Nuts, right? (Yeah, yeah—laugh it up. The pun was intended.)

Acorns, or oak nuts, are nutritional powerhouses.

Depending on the species, a single acorn can contain up to 18% fat, 6% protein, and 68% carbohydratewith the rest just being water, minerals, and gut-healthy fiber. 

Acorns are also great sources of both vitamins A and C, as well as having a long list of essential and nonessential aminos acids. 

With those numbers, it’s easy to understand why the native people here in California never resorted to agriculture and why—interestingly—they never spoke of—or created traditions for—famine.

To speak more about this abundant wild food, I'm excited to introduce to you someone I've mentioned many times on Ancestral Health Radio before: Daniel Vitalis.

I waited for what seemed like a couple years for this interview... Which, by the way, is a solid two hours. So I decided to break it up into a two-part episode, so your ears can have something to munch on later.

Daniel's helped me, as well as many of my friends, better understand ecology through ancestral lifeways.

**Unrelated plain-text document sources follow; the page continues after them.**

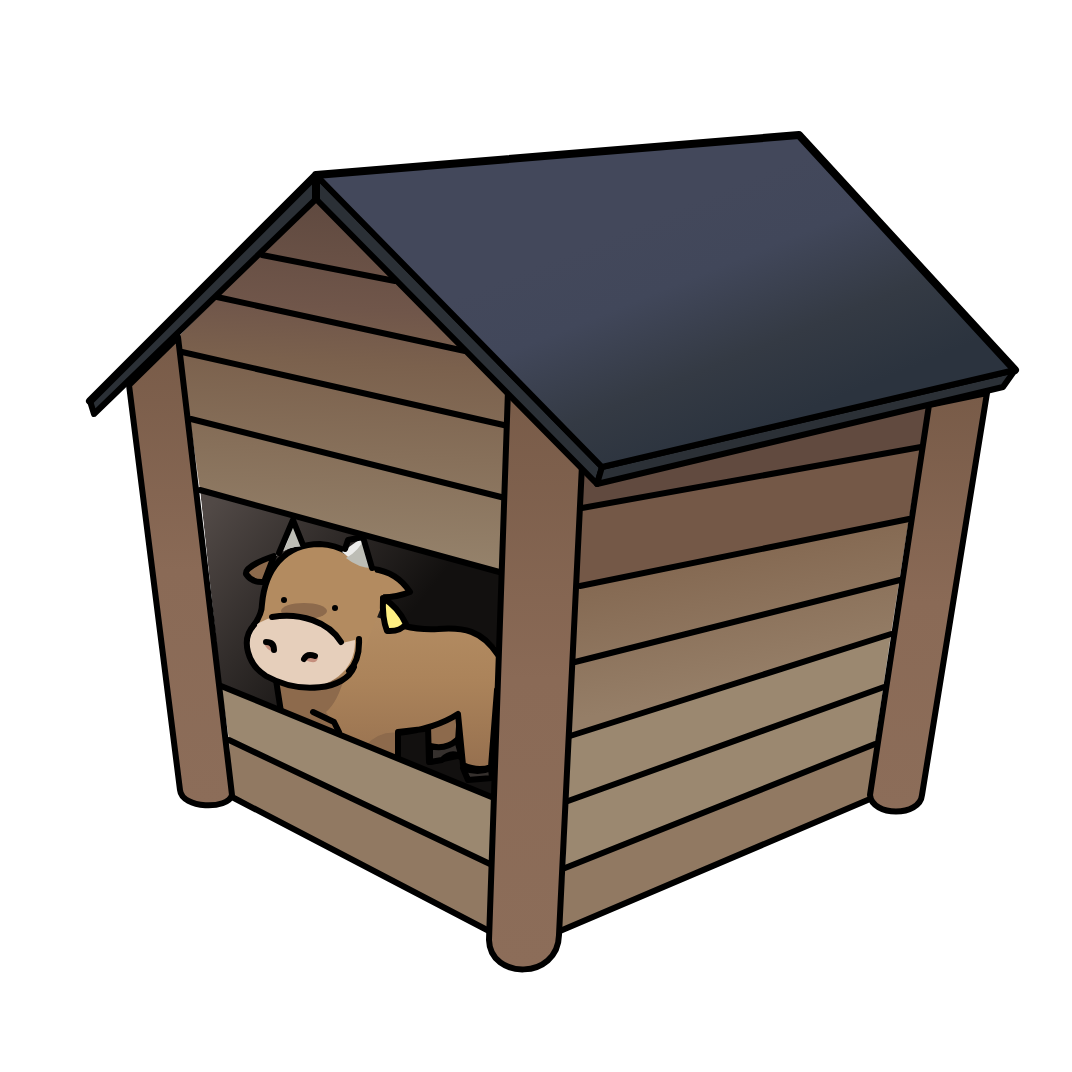
<!DOCTYPE html>
<html lang="en">
<head>
<meta charset="utf-8">
<title>Cow in a wooden barn</title>
<style>
:root {
  --paper: #ffffff;
  --ink: #000000;
  --fascia: #2b3036;
  --plank-dark: #614a3f;
  --plank-red: #745847;
  --plank-mid: #8a7058;
  --plank-light: #9b8870;
  --plank-base: #917962;
  --hide: #b38b60;
  --hide-shade: #8d6a4c;
  --muzzle: #e6cfbb;
  --nostril: #c58f7d;
  --horn: #ececea;
  --horn-shade: #bdbdb5;
  --tag: #fff083;
  --hoof: #35302d;
}
html, body { margin: 0; background: var(--paper); }
body { width: 1072px; height: 1072px; overflow: hidden; }
svg { display: block; }
.outline { stroke: var(--ink); stroke-width: 6; stroke-linejoin: round; stroke-linecap: round; }
.line { fill: none; }
.roof-edge { stroke-width: 8; }
.dark { fill: var(--plank-dark); }
.red { fill: var(--plank-red); }
.light { fill: var(--plank-light); }
.base { fill: var(--plank-base); }
.hide { fill: var(--hide); }
.shade { fill: var(--hide-shade); }
.muzzle { fill: var(--muzzle); }
.nostril { fill: var(--nostril); }
.horn { fill: var(--horn); }
.horn-shade { fill: var(--horn-shade); }
.tag { fill: var(--tag); }
.hoof { fill: var(--hoof); }
.fascia { fill: var(--fascia); }
</style>
</head>
<body>
<svg width="1072" height="1072" viewBox="0 0 1072 1072" role="img" aria-label="A small brown cow looking out of a wooden barn with a dark blue roof">
  <defs>
    <linearGradient id="roof-paint" gradientUnits="userSpaceOnUse" x1="620" y1="230" x2="710" y2="450">
      <stop offset="0" stop-color="#43485b"/>
      <stop offset=".3" stop-color="#41475a"/>
      <stop offset=".68" stop-color="#343a44"/>
      <stop offset="1" stop-color="#2b333e"/>
    </linearGradient>
    <linearGradient id="post-wood" x1="0" y1="0" x2="0" y2="1">
      <stop offset="0" stop-color="#785b48"/>
      <stop offset=".5" stop-color="#8a6a56"/>
      <stop offset="1" stop-color="#8c6d59"/>
    </linearGradient>
    <linearGradient id="gable-wood" gradientUnits="userSpaceOnUse" x1="345" y1="200" x2="325" y2="560">
      <stop offset="0" stop-color="#5f493f"/>
      <stop offset=".3" stop-color="#70564a"/>
      <stop offset=".45" stop-color="#7b614d"/>
      <stop offset=".7" stop-color="#87705a"/>
      <stop offset="1" stop-color="#95826b"/>
    </linearGradient>
    <linearGradient id="side-wood" gradientUnits="userSpaceOnUse" x1="730" y1="540" x2="760" y2="680">
      <stop offset="0" stop-color="#836750"/>
      <stop offset="1" stop-color="#957e67"/>
    </linearGradient>
    <linearGradient id="interior-dark" gradientUnits="userSpaceOnUse" x1="215" y1="500" x2="390" y2="640">
      <stop offset="0" stop-color="#514946"/>
      <stop offset=".5" stop-color="#312c2a"/>
      <stop offset="1" stop-color="#12100f"/>
    </linearGradient>
    <linearGradient id="body-hide" x1="0" y1="0" x2="0" y2="1">
      <stop offset="0" stop-color="#b48d63"/>
      <stop offset=".45" stop-color="#ab835a"/>
      <stop offset="1" stop-color="#96704f"/>
    </linearGradient>
    <clipPath id="doorway"><polygon points="200,490 503,573 494,798 221,686"/></clipPath>
    <clipPath id="head-shape"><path d="M262 612C264 566 288 544 322 544C352 545 376 564 383 600L362 650L250 650Z"/></clipPath>
  </defs>

  <g id="front-wall">
    <polygon fill="url(#gable-wood)" points="316,198 510,395 503,573 200,490 178,337"/>
    <polygon class="light" points="221,686 494,798 490,864 229,740"/>
    <polygon class="base" points="229,740 490,864 489,931 232,797"/>
  </g>

  <g id="cow" clip-path="url(#doorway)">
    <polygon fill="url(#interior-dark)" points="200,490 503,573 494,798 221,686"/>
    <g id="far-legs">
      <path class="shade outline" d="M428 726L429 762L457 756L460 712Z"/>
      <path class="hoof outline" d="M430 746Q446 750 457 740L462 758Q452 750 442 760L430 762Z"/>
    </g>
    <path id="body" fill="url(#body-hide)" d="M276 675L281 712L340 734L398 764L398 733Q436 727 458 714L463 765Q478 772 491 767L498 650C483 630 460 627 438 629Q420 629 404 626L355 610Z"/>
    <path class="shade" d="M276 680Q310 692 345 675Q338 702 326 712L340 734L281 712ZM365 746Q380 730 399 733V764Z"/>
    <path class="outline line" d="M404 626Q420 630 438 629C463 627 482 630 498 655M276 680L281 712M313 712L334 722L339 732M398 762V732L424 729M398 733Q435 729 458 714L463 765Q478 772 491 767L497 690"/>
    <path class="hoof outline" d="M463 768Q478 774 491 768L492 778L468 780Z"/>
    <g id="ears">
      <path class="shade outline" d="M274 556C256 562 245 569 246 574Q252 583 264 582Z"/>
      <path class="hide" d="M372 568Q397 572 410 592Q390 600 368 596Z"/>
      <path class="outline line" d="M373 569Q397 572 410 592Q390 600 369 596"/>
    </g>
    <path id="head" class="hide" d="M262 612C264 566 288 544 322 544C354 545 380 562 384 600L368 640L350 672L255 640Z"/>
    <g clip-path="url(#head-shape)"><ellipse class="shade" cx="304" cy="611" rx="23" ry="8"/></g>
    <path class="outline line" d="M254 625Q262 614 262 604C265 570 284 544 320 544Q336 545 347 552M359 639Q360 660 349 671"/>
    <g id="horns">
      <path class="horn" d="M276 556L293 520L303 546Q288 546 276 556Z"/>
      <path class="horn-shade" d="M276 556Q288 551 292 524L303 546Q288 546 276 556Z"/>
      <path class="horn" d="M342 552L363 537L373 568Q359 567 342 552Z"/>
      <path class="horn-shade" d="M346 558Q360 550 364 538L373 568Q358 568 346 558Z"/>
      <path class="outline line" d="M279 553L293 520L303 545M345 549L348 540L363 537L372 568"/>
    </g>
    <g id="muzzle">
      <path class="muzzle" d="M250 632Q260 617 284 616C310 614 337 630 342 643L355 640C356 672 328 689 299 688C266 684 238 662 250 632Z"/>
      <path class="outline line" d="M272 617C300 612 329 622 341 642M254 625C240 640 248 665 266 676C300 695 345 690 354 667"/>
      <path class="nostril" d="M264 643Q274 640 274 652Q266 650 264 643ZM304 659Q313 650 318 658Q316 666 304 659Z"/>
      <path class="outline line" d="M266 642Q274 642 274 650M304 659Q307 653 315 656"/>
    </g>
    <g id="eyes">
      <circle cx="284" cy="600" r="3"/>
      <circle cx="335" cy="608" r="3"/>
    </g>
    <path id="ear-tag" class="tag outline" d="M383 598Q398 607 406 624Q400 632 387 631Q382 618 383 598Z"/>
  </g>

  <g id="front-plank-joints" class="outline line">
    <path d="M262 255L395 281M217 297L465 351M182 352L508 426M191 419L505 498M200 490L503 573M221 686L494 798M229 740L490 864M232 797L489 931"/>
  </g>

  <g id="side-wall">
    <polygon class="dark" points="582,470 929,400 921,447 582,508"/>
    <polygon class="red" points="582,508 921,447 909,519 578,586"/>
    <polygon fill="url(#side-wood)" points="578,586 909,519 891,634 570,736"/>
    <polygon class="light" points="570,736 891,634 875,744 565,868"/>
    <polygon class="base" points="565,868 875,744 870,799 560,931"/>
    <path class="outline line" d="M582 508L921 447M580 586L909 519M575 662L900 580M570 736L891 634M568 801L884 687M565 868L875 744M560 931L870 799"/>
  </g>

  <g id="posts" class="outline" fill="url(#post-wood)">
    <path d="M129 385L180 790C182 809 228 810 232 795L178 337Z"/>
    <path d="M508 390L489 940C490 980 558 980 559 935L582 465Z"/>
    <path d="M929 405L870 795C872 817 920 817 922 795L987 393Z"/>
  </g>

  <g id="roof" class="outline">
    <polygon class="fascia" points="316,175 90,401 94,414 316,199"/>
    <polygon class="fascia" points="316,175 602,467 597,484 316,199"/>
    <polygon class="fascia" points="602,467 1015,370 1003,387 597,484"/>
    <polygon fill="url(#roof-paint)" points="316,175 799,135 1015,370 602,467"/>
    <path class="line roof-edge" d="M90 401L316 175L799 135L1015 370M316 175V199"/>
  </g>
</svg>
</body>
</html>
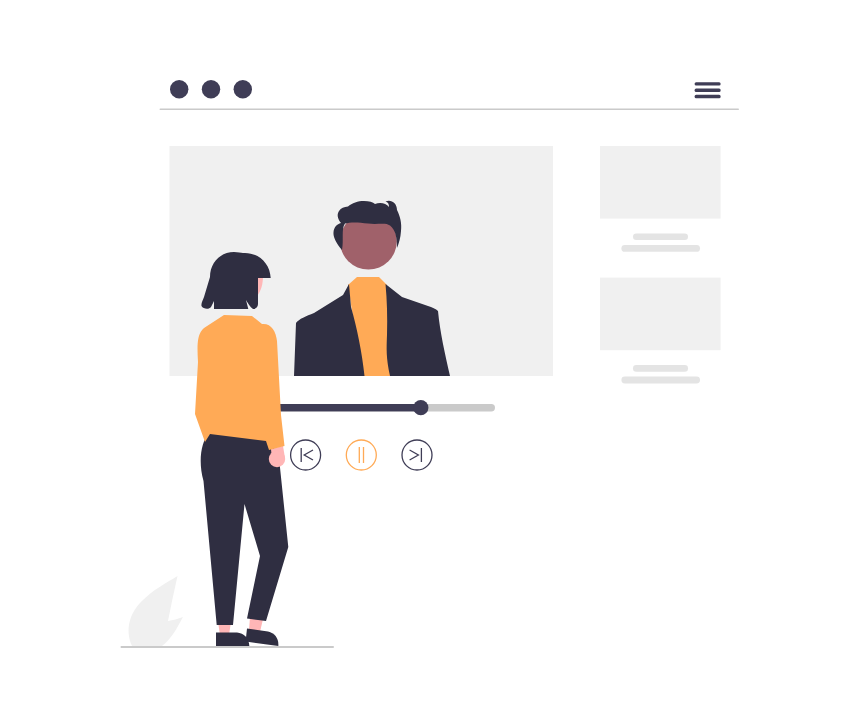
<!DOCTYPE html>
<html lang="en">
<head>
<meta charset="utf-8">
<title>Video player illustration</title>
<style>
:root {
  --ink: #3f3d56;
  --dark: #2f2e41;
  --accent: #ffaa56;
  --skin-light: #ffb6b6;
  --skin-deep: #a0616a;
  --panel: #f0f0f0;
  --caption: #e4e4e4;
  --line: #cacaca;
}
html, body { margin: 0; background: #fff; overflow: hidden; }
svg { display: block; width: 859px; height: 728px; }
.ink { fill: var(--ink); }
.dark { fill: var(--dark); }
.accent { fill: var(--accent); }
.skin-light { fill: var(--skin-light); }
.skin-deep { fill: var(--skin-deep); }
.panel { fill: var(--panel); }
.caption { fill: var(--caption); }
.line { fill: var(--line); }
.control { fill: none; stroke: var(--ink); stroke-width: 1.3; }
.control.active { stroke: var(--accent); }
</style>
</head>
<body>
<svg viewBox="0 0 859 728" role="img" aria-label="A woman watching a video in a browser player">
  <defs>
    <g id="video-card">
      <rect class="panel" x="600" y="146" width="120.6" height="72.6"/>
      <rect class="caption" x="633" y="233.5" width="55" height="6.6" rx="3.3"/>
      <rect class="caption" x="621.4" y="245" width="78.6" height="6.8" rx="3.4"/>
    </g>
    <g id="skip">
      <circle cx="0" cy="0" r="15"/>
      <path d="M-4.4-7V7M7.4-5L-1.4 0L7.4 5"/>
    </g>
  </defs>

  <g id="browser-bar">
    <circle class="ink" cx="179.2" cy="89.2" r="9.2"/>
    <circle class="ink" cx="211" cy="89.2" r="9.2"/>
    <circle class="ink" cx="242.8" cy="89.2" r="9.2"/>
    <rect class="ink" x="694.6" y="82.2" width="26" height="3.4" rx="1.5"/>
    <rect class="ink" x="694.6" y="88.5" width="26" height="3.4" rx="1.5"/>
    <rect class="ink" x="694.6" y="94.8" width="26" height="3.4" rx="1.5"/>
    <rect class="line" x="159.5" y="108.4" width="579.5" height="1.7" rx=".8"/>
  </g>

  <g id="suggested-videos">
    <use href="#video-card"/>
    <use href="#video-card" y="131.6"/>
  </g>

  <g id="video">
    <rect class="panel" x="169.5" y="146" width="383.5" height="230"/>
    <g id="presenter">
      <circle class="skin-deep" cx="368.4" cy="241.2" r="28.4"/>
      <path class="dark" d="M342 250C336 243 333 237 333.500 232C334 227 337 224 341 223C337 218 337 214 339 211C341 208 344 207 348 206.500C352 203 358 201 364 201C369 201 373 202 375 204C380 202 386 203 389 207C389 204 388 202 385.500 201.500C391 199 397 203 397 210C400 216 402 223 401 231C400.500 238 399 243 397 248C397 239 396 230 390 225.500C385 222 378 225 368 223.500C358 222 350 222 345 223.500C341 229 344 240 342 250Z"/>
      <path class="accent" d="M348 285L357 277H379L387 285L392 376H362Z"/>
      <path class="dark" d="M349 284L343 295L314 313C306 316 299 319 296 323L294 376H364.500C362 352 357 328 351 307Z"/>
      <path class="dark" d="M385.500 284L402 297L428 306C432 307 436 309 438 311C440 332 445 354 450 376H390C386 358 386.500 348 387 335C387.500 317 387 300 385.500 284Z"/>
    </g>
  </g>

  <g id="progress">
    <rect class="line" x="240" y="404" width="255" height="7.4" rx="3.7"/>
    <rect class="ink" x="240" y="404" width="181" height="7.4"/>
    <circle class="ink" cx="420.8" cy="407.7" r="7.6"/>
  </g>

  <g id="controls">
    <use class="control" href="#skip" transform="translate(305.600 455)"/>
    <g class="control active">
      <circle cx="361.3" cy="455" r="15"/>
      <path d="M359.300 447V463M363.500 447V463"/>
    </g>
    <use class="control" href="#skip" transform="translate(417 455) scale(-1 1)"/>
  </g>

  <g id="plant">
    <path class="panel" d="M132 646C125 630 129 613 143 600C153 590 166 583 177.500 576C174 591 171 606 168 621C173 620 178 619 183 617C177 628 172 638 162 646Z"/>
  </g>

  <g id="viewer">
    <g id="legs">
      <path class="skin-light" d="M218 622H231L229 635H220Z"/>
      <path class="skin-light" d="M250 617L263 619L260 632L249 630Z"/>
      <path class="dark" d="M216 632.500H237C244 633 249 638 249.300 646H216Z"/>
      <path class="dark" d="M247 628.500L268 631.500C275 633 279 639 278.300 646L245.600 641.500Z"/>
      <path class="dark" d="M209 432C201 443 198 461 203.500 481L216.700 625H233L244.500 504L260 556L247 618.500L266 621L288.300 547L279 458L270 440Z"/>
    </g>
    <g id="hand">
      <path class="skin-light" d="M271 449L283 446L285 458L272 460Z"/>
      <circle class="skin-light" cx="277" cy="459" r="8.2"/>
    </g>
    <path id="sweater" class="accent" d="M224 315L252 316L262 324C271 323 276 331 277 341L281 415L284.500 446L269 450L266 441L210 434L205 442L195 414L198 362C197 345 197 334 204 328Z"/>
    <g id="head">
      <path class="skin-light" d="M256 276H263C263 284 261 291 257 296Z"/>
      <path class="dark" d="M210 277C210 263 220 252 234 252C238 252 241 253 243 253C258 252 270 263 270.700 278H258V304C258 307 256 309 253 309C250 307 248 303 246 300L248.300 309H214V301L211 307C209 310 203 309 201.500 306C201 303 203 300 204 297Z"/>
    </g>
  </g>

  <rect id="ground" class="line" x="120.500" y="646" width="213.500" height="1.9" rx=".9"/>
</svg>
</body>
</html>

In today's episode, you'll learn...

  • Why Daniel says he no longer has a morning routine,
  • The wild food Daniel believes is going to revolutionize food production (hint: It's "not a grain"),
  • Why Daniel's use of technology scares him (and why technology should scare you, too), and...
  • Much, much more.
  • Episode Breakdown

    • Welcome Daniel onto the show

    • The significance of being a symbol and the impact that idea has on Daniel

    • Why Daniel separates the mundane intricacies of his personal life from his business life

    • Daniel's opinion on actors and sports figures as political commentators

    • Why Daniel says he's not the person to speak about productivity or systems related to entrepreneurship

    • How Daniel is currently prioritizing in his personal life 

    • Why Daniel no longer subscribes to the idea of morning routines

    • Why Daniel and his partner don't live together

    • Four of Daniel's daily practices

    • The one skill Daniel's currently spending most of his time on

    • Why processing food takes president over many facets of Daniel's lifestyle

    • Daniel's favorite foraging season

    • Daniel explains the anthroposcene era and its significance to modern hunting and gathering

    • Why Daniel says you'd be hard pressed to find any true hunter-gatherers these day

    • The wild food Daniel believes is going to revolutionize food production (hint: It's "not a grain")

    • The role grains have played in the civilizing of the modern world

    • What Daniel says is more exciting, and bigger work, than any one food

    • The two-pronged idea behind Daniel's episode, "Is Wild Food A Privilege?"

    • Daniel opens up and shares his traumatic background growing up in the United States

    • Why building a loyal team of people who share your vision can be one of the hardest things you can ever do

    • Daniel's thoughts on white privilege and America's self-correcting constitution

    • Why Daniel won't touch the topic of evolutionary and biological psychology 

    • Why we're currently fighting an information-based civil war

    • Daniel's personal conservation efforts

    • Why most of the people Daniel says he's inspired by are not people who specifically identify with the word rewilding

    • The four guests that have most impacted Daniel over the span of 175+ episodes of the Rewild Yourself podcast (Stephen Jenkinson, Dan Flores, Gabor Maté, and Neil Strauss) 

    • Why Daniel says he likes to find inspiration outside of the rewilding community rather than from within it